You know it, we know it, even people in Algeria know it: America's infrastructure is in a sad state.
How sad is it? America's infrastructure is in such a sad state, gravel roads are making a comeback.
That might sound like a punch line from the world's dullest, policy-wonkiest comedian, but unfortunately, it's no joke.
A step backwards
The change in infrastructure policy has been most obvious in Omaha, Nebraska, one of America's 50 largest cities. Like other municipalities large and small, Omaha has grown in recent years, and with that growth has come the realization that roads serving once-suburban neighborhoods weren't built to code. Cracks and potholes are commonplace.
Omaha's Department of Public Works determined that it would cost some $300 million just to repair those ailing residential streets. But the city hasn't sought more funding from state or federal sources to do so. No, it's taken steps to get to the root of the problem--literally--by grinding those crumbling streets into gravel, claiming that gravel streets are far easier and cheaper to maintain.
City residents who'd been hoping that officials would come up with an outside-the-box solution aren't amused.
But so far, Omaha has stood by its decision. It has determined that the cost of maintaining roads in residential areas should be borne by the homeowners that live on those roads. (Never mind the pesky fact that residents pay taxes to ensure that roads remain up to snuff.)

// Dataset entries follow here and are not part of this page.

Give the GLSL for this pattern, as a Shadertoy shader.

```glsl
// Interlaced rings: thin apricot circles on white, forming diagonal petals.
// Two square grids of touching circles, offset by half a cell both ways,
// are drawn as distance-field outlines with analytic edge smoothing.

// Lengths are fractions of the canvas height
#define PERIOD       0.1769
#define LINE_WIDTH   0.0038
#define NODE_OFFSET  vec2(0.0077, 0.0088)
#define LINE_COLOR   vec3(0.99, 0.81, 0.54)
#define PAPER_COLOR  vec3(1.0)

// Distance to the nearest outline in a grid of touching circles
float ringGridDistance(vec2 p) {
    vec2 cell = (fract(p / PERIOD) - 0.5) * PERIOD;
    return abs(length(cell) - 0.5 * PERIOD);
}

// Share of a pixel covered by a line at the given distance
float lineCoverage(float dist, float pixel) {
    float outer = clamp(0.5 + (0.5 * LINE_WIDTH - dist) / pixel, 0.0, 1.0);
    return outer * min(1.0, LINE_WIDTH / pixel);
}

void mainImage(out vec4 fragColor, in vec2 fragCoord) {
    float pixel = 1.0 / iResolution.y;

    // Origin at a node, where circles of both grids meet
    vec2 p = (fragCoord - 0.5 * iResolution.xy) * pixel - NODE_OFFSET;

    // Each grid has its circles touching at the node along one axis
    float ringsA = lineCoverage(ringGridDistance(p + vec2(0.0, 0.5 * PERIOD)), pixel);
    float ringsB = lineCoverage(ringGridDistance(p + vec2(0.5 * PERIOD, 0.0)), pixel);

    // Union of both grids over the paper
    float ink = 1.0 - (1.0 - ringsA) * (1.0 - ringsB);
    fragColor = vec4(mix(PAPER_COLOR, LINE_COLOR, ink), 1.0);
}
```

In some cases, residents have been able to raise some of the money needed for repairs, and officials have agreed to chip in a portion from the city. As you might guess, though, that strategy doesn't work well for homeowners in poorer areas of town.

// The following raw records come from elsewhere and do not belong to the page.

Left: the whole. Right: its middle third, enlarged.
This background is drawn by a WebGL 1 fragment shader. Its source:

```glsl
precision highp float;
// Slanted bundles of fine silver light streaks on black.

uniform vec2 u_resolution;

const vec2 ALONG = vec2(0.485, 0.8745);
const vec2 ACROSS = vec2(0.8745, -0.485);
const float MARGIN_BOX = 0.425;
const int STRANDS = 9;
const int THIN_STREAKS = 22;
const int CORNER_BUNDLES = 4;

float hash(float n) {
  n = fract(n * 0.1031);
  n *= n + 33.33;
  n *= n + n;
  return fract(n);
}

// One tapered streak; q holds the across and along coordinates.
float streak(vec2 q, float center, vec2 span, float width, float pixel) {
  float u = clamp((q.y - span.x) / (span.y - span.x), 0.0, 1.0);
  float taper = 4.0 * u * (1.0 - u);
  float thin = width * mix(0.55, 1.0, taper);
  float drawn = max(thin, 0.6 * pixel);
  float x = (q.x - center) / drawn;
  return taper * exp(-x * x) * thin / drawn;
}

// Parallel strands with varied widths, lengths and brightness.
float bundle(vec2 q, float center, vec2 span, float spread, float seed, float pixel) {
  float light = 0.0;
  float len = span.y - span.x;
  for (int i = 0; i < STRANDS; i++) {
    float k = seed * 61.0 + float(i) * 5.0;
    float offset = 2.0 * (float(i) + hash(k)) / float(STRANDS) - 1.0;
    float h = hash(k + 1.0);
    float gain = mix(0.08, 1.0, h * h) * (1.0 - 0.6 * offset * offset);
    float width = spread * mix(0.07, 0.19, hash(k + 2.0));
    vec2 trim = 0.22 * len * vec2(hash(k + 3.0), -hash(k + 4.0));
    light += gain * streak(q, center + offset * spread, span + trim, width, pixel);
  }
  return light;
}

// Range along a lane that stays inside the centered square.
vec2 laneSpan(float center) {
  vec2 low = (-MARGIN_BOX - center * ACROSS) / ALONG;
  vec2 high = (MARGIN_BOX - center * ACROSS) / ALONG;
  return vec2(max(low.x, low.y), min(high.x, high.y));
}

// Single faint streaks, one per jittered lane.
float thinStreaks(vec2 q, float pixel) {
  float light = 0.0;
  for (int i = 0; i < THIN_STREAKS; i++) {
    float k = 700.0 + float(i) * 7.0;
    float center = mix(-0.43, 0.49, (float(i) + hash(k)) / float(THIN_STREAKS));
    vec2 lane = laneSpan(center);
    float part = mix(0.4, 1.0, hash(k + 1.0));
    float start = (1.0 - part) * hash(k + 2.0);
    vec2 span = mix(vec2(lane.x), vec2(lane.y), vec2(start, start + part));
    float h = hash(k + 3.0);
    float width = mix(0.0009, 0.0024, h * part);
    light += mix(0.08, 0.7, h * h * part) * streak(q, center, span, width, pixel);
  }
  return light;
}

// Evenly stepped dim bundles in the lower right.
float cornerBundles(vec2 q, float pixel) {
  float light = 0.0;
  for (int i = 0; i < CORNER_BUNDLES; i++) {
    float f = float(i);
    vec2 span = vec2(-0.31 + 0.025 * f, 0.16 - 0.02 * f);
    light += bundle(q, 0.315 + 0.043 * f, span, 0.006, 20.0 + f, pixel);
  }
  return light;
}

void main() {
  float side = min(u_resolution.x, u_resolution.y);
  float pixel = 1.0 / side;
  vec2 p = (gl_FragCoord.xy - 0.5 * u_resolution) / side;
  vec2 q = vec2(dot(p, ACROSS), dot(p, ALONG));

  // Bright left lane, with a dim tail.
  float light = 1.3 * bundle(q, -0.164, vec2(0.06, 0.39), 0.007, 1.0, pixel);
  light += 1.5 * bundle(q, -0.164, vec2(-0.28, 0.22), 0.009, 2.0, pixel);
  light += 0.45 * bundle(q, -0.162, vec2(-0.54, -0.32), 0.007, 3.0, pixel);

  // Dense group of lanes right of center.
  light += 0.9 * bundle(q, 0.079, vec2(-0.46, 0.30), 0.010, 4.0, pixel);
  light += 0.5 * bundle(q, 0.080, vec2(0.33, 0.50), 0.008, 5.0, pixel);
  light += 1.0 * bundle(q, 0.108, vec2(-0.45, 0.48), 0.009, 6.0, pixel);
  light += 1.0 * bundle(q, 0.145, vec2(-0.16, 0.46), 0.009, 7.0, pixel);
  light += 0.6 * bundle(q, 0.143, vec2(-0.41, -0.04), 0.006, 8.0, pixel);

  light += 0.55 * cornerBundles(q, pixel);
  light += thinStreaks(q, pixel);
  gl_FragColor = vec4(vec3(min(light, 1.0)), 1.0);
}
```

Sadly, Omaha isn't alone. Pavement-to-gravel transitions have taken place in the majority of states--27, according to a study published last year by the Transportation Research Board. The issue affects communities large and small, from coast to coast.
So, what's to be done?
Based on a quick poll we conducted last autumn, most of you think that new taxes are required to fix America's crumbling highways and byways. Some like the idea of a higher federal gas tax (which, after all, it hasn't been raised since 1993). Others think that a pay-as-you go tax for motorists would be the most equitable.
Whatever the case, a plan is needed soon, and it ain't going to be cheap. President Trump knows that, and he's said that he's planning to ask Congress for $1 trillion to repair the U.S. infrastructure.
A couple of weeks ago, we would've thought his odds on getting such a bill passed were pretty good. Trump, of course, is a Republican, and enjoys fairly healthy support among members of his own party. Furthermore, infrastructure spending is popular with Democrats, so there'd some opportunities for bipartisan cooperation.
In the wake of last week's healthcare debacle, though, Trump clearly exacerbated some tensions within the GOP. Making the pitch for a 13-figure ask--especially an ask for a project likely to be unpopular with Republicans, who'd prefer to slash spending--will now be very, very tricky.
For people in Omaha and elsewhere, the timing is crucial.